New website and visits sources
You have great expectations. When a new site runs, it will be great. Business starts. Orders and jobs just simply come. Lots of new customers. Lots of money.
Reality? You started the web ... and nothing. A day, two, a week has passed ... and crowds nowhere. What is wrong? Waiting for your phone and email boxes ... but no one calls or writes on the web. And you really need to start earning money.
Start the website = instant success? Myth!
Starting the Web is just the beginning. And a lot of people do not understand or know it. They feel that if they let themselves do (good) the web, it will start an endless inflow of orders. How is it really?
- We launched the site! If a new site is created, a new domain will be created, no one knows about it. And so no one will come to them. If you do not share the link or find out about the search engine. It is time to start getting traffic to work.
- Search Traffic? It will take a few days for the site to be indexed on search engines. This is only the case if you have sent information to the search engines on the newly created site, or they have links from other sites or social networks to the site, and the search engines will get to it themselves. This is a few days delay in getting organic attendance.

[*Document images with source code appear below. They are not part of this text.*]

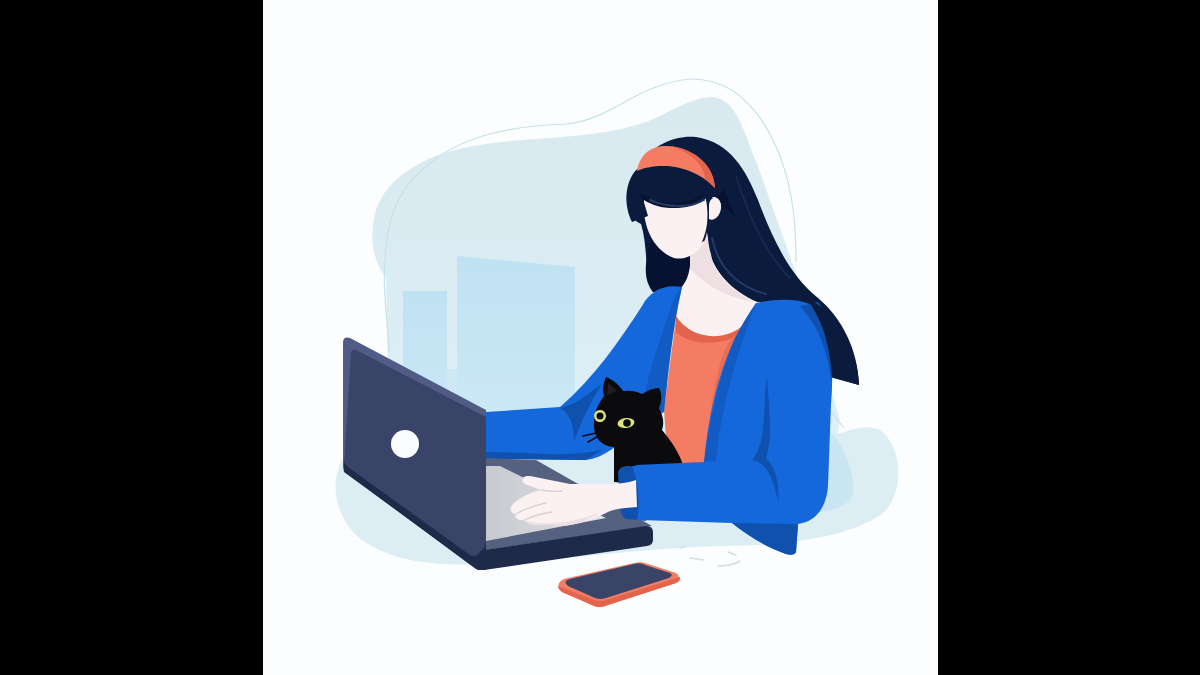
<!DOCTYPE html>
<html lang="en">
<head>
<meta charset="utf-8">
<title>Working from home with a cat</title>
<style>
:root {
  --frame: #000;
  --paper: #fcfdfe;
  --mist: #dcedf4;
  --tower: #c1e3f3;
  --outline: #c5e3e6;
  --hair: #0b1b3d;
  --hair-dark: #061230;
  --hair-shine: #243a66;
  --coral: #f47c62;
  --coral-dark: #e2644d;
  --skin: #fbf1f2;
  --skin-shade: #eedfe3;
  --jacket: #1468dc;
  --jacket-dark: #0f51ad;
  --lid: #3a4468;
  --lid-edge: #515c86;
  --base: #1f2a4a;
  --deck: #56607f;
  --keys: #d3d6da;
  --cat: #0b0a0c;
  --eye: #dde27a;
}
html, body { margin: 0; height: 100%; overflow: hidden; background: var(--frame); }
.stage { display: block; width: 1200px; height: 675px; }
.paper { fill: var(--paper); }
.mist { fill: url(#mist-fade); }
.ground { fill: var(--mist); }
.tower { fill: url(#tower-fade); }
.contour { fill: none; stroke: var(--outline); stroke-width: 1.2; }
.hair { fill: var(--hair); }
.hair-dark { fill: var(--hair-dark); }
.shine { fill: none; stroke: var(--hair-shine); stroke-width: 2; stroke-linecap: round; }
.coral { fill: var(--coral); }
.coral-dark { fill: var(--coral-dark); }
.skin { fill: var(--skin); }
.skin-shade { fill: var(--skin-shade); }
.finger { fill: none; stroke: #dccfd2; stroke-width: 1.3; stroke-linecap: round; }
.jacket { fill: var(--jacket); }
.jacket-dark { fill: var(--jacket-dark); }
.lid { fill: var(--lid); }
.lid-edge { fill: var(--lid-edge); }
.base { fill: var(--base); }
.deck { fill: var(--deck); }
.keys { fill: url(#keys-fade); }
.cat { fill: var(--cat); }
.whisker { fill: none; stroke: var(--cat); stroke-width: 1.6; stroke-linecap: round; }
.eye { fill: var(--eye); }
.crumb { fill: none; stroke: #d9dde2; stroke-width: 1.6; stroke-linecap: round; }
</style>
</head>
<body>
<svg class="stage" viewBox="0 0 1200 675" role="img" aria-label="A woman in a blue jacket types on a laptop while a black cat sits on her lap">
  <defs>
    <linearGradient id="mist-fade" x1="0" y1="0" x2="0" y2="1">
      <stop offset="0" stop-color="#d8eaef"/>
      <stop offset="1" stop-color="#def0f8"/>
    </linearGradient>
    <linearGradient id="tower-fade" x1="0" y1="0" x2="0" y2="1">
      <stop offset="0" stop-color="#bfe2f2"/>
      <stop offset="1" stop-color="#cbe8f6"/>
    </linearGradient>
    <linearGradient id="keys-fade" x1="0" y1="0" x2="1" y2="0">
      <stop offset="0" stop-color="#c6c9ce"/>
      <stop offset="1" stop-color="#e2e3e6"/>
    </linearGradient>
  </defs>

  <rect class="paper" x="263" width="675" height="675"/>

  <g id="backdrop">
    <path class="mist" d="M386 278C368 256 366 212 390 186C420 154 462 146 510 141C560 137 600 136 640 124C672 113 690 97 712 97C738 99 744 134 757 164C770 200 784 240 800 284L840 420L830 480H390Z"/>
    <path class="ground" d="M345 455C328 480 334 518 362 540C396 564 444 566 486 564C570 560 640 548 720 546C790 546 850 536 882 514C906 492 902 446 880 430C862 422 846 434 826 436L600 420L388 430Z"/>
    <path fill="#c9e6f2" d="M826 428C842 440 856 474 853 494C848 506 836 510 820 512Z"/>
    <g id="skyline">
      <polygon class="tower" points="403,291 447,291 447,420 403,420"/>
      <polygon class="tower" points="457,256 575,267 575,420 457,420"/>
      <polygon fill="#cfe9f4" points="447,369 457,369 457,420 447,420"/>
    </g>
    <path class="contour" d="M389 352C388 320 382 290 385 262C386 220 398 190 424 168C462 134 514 126 566 124C612 120 636 84 690 79C738 78 764 116 780 156C794 194 796 228 796 262"/>
    <path class="contour" d="M828 408Q836 418 844 428"/>
  </g>

  <g id="woman">
    <g id="back-hair">
      <path class="hair" d="M640 166C652 144 676 135 696 137C730 142 746 170 758 200C772 238 790 276 818 298C842 318 858 350 859 385L826 376L760 302H690L653 292C644 272 648 246 641 224C622 216 624 182 640 166Z"/>
      <path class="hair-dark" d="M652 238C644 262 643 280 653 292L692 286L690 246Z"/>
      <path class="hair-dark" d="M724 190C738 220 746 262 790 290L760 300L714 264L706 204Z"/>
    </g>

    <g id="neck-and-face">
      <path class="skin" d="M690 248C692 268 688 284 676 292L674 330C690 344 730 344 746 330L762 304C732 292 712 272 706 240Z"/>
      <path class="skin-shade" d="M690 256C699 252 705 244 707 232L711 252C712 272 728 288 754 302C726 298 704 284 690 268Z"/>
      <path class="skin" d="M644 200C642 224 652 250 674 258C694 262 704 244 707 224L710 196L672 190Z"/>
      <ellipse class="skin" cx="714" cy="209" rx="7.5" ry="12"/>
      <path class="skin-shade" d="M712 203Q718 207 712 215Q715 208 712 203Z"/>
    </g>

    <g id="front-hair">
      <path class="hair" d="M636 170C624 184 624 206 632 222L648 216L643 199C660 210 692 212 706 198L715 194C714 178 694 158 664 158Z"/>
      <path class="hair" d="M700 190C710 196 707 222 708 238C710 264 724 286 756 299C776 306 800 300 818 300C784 288 756 258 738 220L716 200Z"/>
      <path class="hair-dark" d="M636 190C650 204 684 208 704 194C694 208 666 214 644 200Z"/>
      <path class="skin" d="M709 205C710 196 719 195 721 205C722 215 714 222 709 219Z"/>
      <path class="shine" d="M712 238C718 266 736 286 766 294"/>
      <path class="shine" d="M650 200C668 208 690 208 704 200"/>
      <path class="shine" d="M736 176C750 220 766 254 790 278" opacity=".45"/>
    </g>

    <g id="headband">
      <path class="coral" d="M637 171C640 152 654 145 668 146C694 148 714 166 715 188C704 176 684 166 664 166C652 166 643 168 637 171Z"/>
      <path class="coral-dark" d="M670 146C696 149 714 166 715 188L705 179C704 164 690 152 670 146Z"/>
    </g>

    <g id="shirt">
      <path class="coral" d="M676 318C688 340 724 346 746 322L738 400L712 464H668L664 410Z"/>
      <path class="coral-dark" d="M676 316C690 338 722 344 746 324L740 334C722 346 690 346 676 332Z"/>
      <path class="coral-dark" d="M732 338C718 356 710 400 706 464H720L744 334Z" opacity=".6"/>
    </g>

    <g id="far-arm">
      <path class="jacket" d="M682 287C662 284 650 292 642 306C620 340 594 378 560 407L486 412V458L586 460C604 458 620 444 634 430L664 412C668 376 672 330 682 287Z"/>
      <path class="jacket-dark" d="M682 287C672 296 664 330 654 358C648 380 644 392 646 402L664 412C668 376 672 330 682 287Z" opacity=".55"/>
      <path class="jacket-dark" d="M560 408C578 404 590 392 602 384C588 406 582 420 574 442C574 424 570 414 560 408Z"/>
      <path class="jacket-dark" d="M486 452C530 452 564 458 602 450L586 460L486 459Z"/>
    </g>
  </g>

  <g id="laptop">
    <path class="deck" d="M486 458L536 460L652 526L486 550Z"/>
    <polygon class="keys" points="486,466 500,466 606,518 486,541"/>
    <path class="base" d="M484 550L646 526Q653 526 653 532V540Q653 545 647 546L484 570Z"/>
    <path class="lid-edge" d="M343 343Q343 336 350 338L486 410V560Q486 572 476 569L348 474Q343 470 343 464Z"/>
    <path class="lid" d="M351 352Q352 348 358 351L486 417V560Q486 572 476 569L348 474Q343 470 344 464Z"/>
    <path class="base" d="M480 552Q486 548 486 540V570H478L344 472Q343 468 344 462Q346 466 352 470L470 555Q476 558 480 552Z"/>
    <circle cx="405" cy="444" r="14" fill="#fbfcfe"/>
  </g>

  <g id="cat">
    <path class="cat" d="M614 482V447C600 446 593 436 594 422C594 410 600 402 604 396C602 388 604 382 606 377C614 380 620 386 623 391Q634 390 642 394C648 390 654 388 659 388C663 394 661 404 659 408C664 418 664 424 662 430C672 442 680 454 684 468L640 484Z"/>
    <path d="M608 383L617 391L607 395Z" fill="#211d21"/>
    <ellipse class="eye" cx="600" cy="416" rx="6" ry="6" transform="rotate(20 600 416)"/>
    <ellipse class="eye" cx="626" cy="423" rx="8.5" ry="5" transform="rotate(-8 626 423)"/>
    <circle class="cat" cx="600" cy="416" r="3.5"/>
    <circle class="cat" cx="627" cy="423" r="3.8"/>
    <path class="whisker" d="M596 433L583 436M597 437L588 442"/>
  </g>

  <g id="near-arm">
    <path class="jacket" d="M756 303C778 298 804 298 816 308C832 336 834 370 831 404L828 486C826 510 814 522 798 524L796 552Q794 556 786 554C768 548 748 536 732 523L640 520L622 500L636 465L704 462C708 420 716 380 734 340Q744 320 756 303Z"/>
    <path class="jacket-dark" d="M732 523L798 524L796 552Q794 556 786 554C768 548 748 536 732 523Z"/>
    <path class="jacket-dark" d="M756 303C744 322 734 338 728 356C716 392 708 430 704 462L716 461C720 420 730 372 756 303Z" opacity=".55"/>
    <path class="jacket-dark" d="M767 376C762 410 768 440 752 460C766 462 774 478 778 502C780 480 774 466 766 458C774 434 768 404 767 376Z"/>
    <path class="jacket-dark" d="M818 302C830 318 838 346 831 382C828 350 818 326 800 306Z"/>
    <path class="jacket-dark" d="M618 472Q620 465 630 466L640 468L640 520L626 519Q619 514 620 506Z"/>
    <path class="jacket" d="M632 466L646 465V521L637 520Q642 492 632 466Z"/>
    <path class="hair" d="M806 298C838 312 858 350 859 385L832 377C830 352 826 324 806 298Z"/>
    <g id="hand">
      <path class="skin" d="M636 480C620 486 590 484 570 484L530 476C522 475 520 481 525 484L541 490C530 492 520 498 513 504C508 510 512 514 516 514C514 518 518 521 524 520C528 525 538 526 550 524C570 526 588 522 604 514C614 508 626 508 637 507Z"/>
      <path class="skin-shade" d="M524 520C540 526 572 524 600 512C584 526 560 528 548 524C536 527 527 525 524 520Z"/>
      <path class="finger" d="M541 490Q552 492 562 491M516 514Q530 506 546 503M524 520Q538 514 552 512"/>
    </g>
  </g>

  <g id="crumbs">
    <path class="crumb" d="M680 548L686 546M690 558L704 560M718 566Q732 566 740 561M728 552L736 555"/>
  </g>

  <g id="phone">
    <path class="coral" d="M564 579L634 563Q642 561 648 564L676 573Q682 577 676 583L608 605Q599 609 592 605L562 592Q554 584 564 579Z"/>
    <path class="coral-dark" d="M558 586L594 600Q600 602 606 600L680 577Q681 581 676 583L608 605Q599 609 592 605L562 592Q558 589 558 586Z"/>
    <path class="lid" d="M570 579L634 564Q640 562 645 565L670 573Q674 575 669 578L606 598Q600 600 595 598L568 586Q562 581 570 579Z"/>
  </g>
</svg>
</body>
</html>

- Social networking? The people themselves will not come and will rarely start to spread a link to your site. Did you share information about your new Facebook pages with friends? Probably everyone looked, some laughed or commented, and the traffic for a day jumped beautifully, but few day later it is again 0.
- Traffic from other sites? You asked a few business partners to place links to your site on their sites. Sometimes someone clicks, but it's not much.
What now? You seem to have exhausted all your options, but those internets do not work the way you expected. Disappointment, frustration.
Where do visitors actually come from?
- Natural visitors - people go "alone", most often through search engines - if the content of the site matches the requirements of the target group for which the site is intended. Or you have such an interesting product/service that people say about it and share a link to the web on social networks.
- Acquired Traffic - I'm here to host visitors who you had to take some steps to bring. Sharing on social networks (creating a profile/site, engaging in discussions, etc.), creating backlinks, registering in catalogs. Additionally, they can be offline activities such as advertisements, billboards, corporate business cards, or even signatures in emails.
- Paid Traffic - Both of the above sources of visitors are on a longer route. If you want / need to get visitors to your site really fast, use paid advertising campaigns (Sklik, AdWords, Facebook). You pay for each visitor, but you'll get them on the web before they show up and your other activities associated with the previous two points will work. If you've done everything right, you'll be able to dwindle paid campaigns and work from natural and unpaid paid traffic. Do not condemn your paid campaigns - they are extra costs but with immediate effect.
What do you want to take and what to do to keep your traffic coming?
To be active. This is in three words a summary of the next text. The number of new websites is constantly increasing and search engines are getting more and more complicated by the task of delivering the most appropriate answers to user queries. There are new sites and old sites. Valuable sites and ballast sites. Sites updated and websites neglected. Sites professionally done and sites full of errors. Sites with original content and sites with stolen or downloaded content. So search engines try to prioritize a search for trustworthy, maintained and quality sites that will be useful to people.
- Look at the site in terms of content. Write new articles, add texts, expand them. Give your customers valuable insights from your industry. Work continuously to get backlinks from industry related sites. Publish articles on industry servers. Do some social networks make sense to you? Use them. You always have something to say.
- Check their technical condition (for example, mobile accessibility). Here too, the site requirements were completely different five years ago than they are now.
- Do not rely solely on online. There are many other ways out of the internet to take care of your promotion.
Many of these activities will not bring an immediate effect. It's a run for a longer track. However, your ongoing activity will pay off in the long run. And you get ahead of those who just launched their site and then did not reach for it. And what do you think - when the search engine "thinks" about which site it favors - whether it is neglected or active and popular that has people to say?
Of course, all of the above works, you need to devote enough space to reflect on the specific focus, the clear goal and sense of the site, and the definition of the audience for which you are creating.
And if you are doing something, you should want to know if it works and further adjust and optimize your promotional activities accordingly. We are talking about evaluation and analytics. Every activity should measure if something has been brought. From time to time, look back on whether what you are doing makes sense. Whether it's not money laundering.
Summary at the end
The Web is a necessity for most entrepreneurs. But it is not self-sustaining, and it would be a mistake to rely on just getting it from the beginning (beware - I'm not talking about e-commerce here). It's not a miracle that automatically starts generating money at the start of the launch. It's just another promotion tool. Just like other marketing online and offline channels.
Do not forget about prints, personal recommendations, paid advertising campaigns, professional magazines, and more. The power is to combine everything together.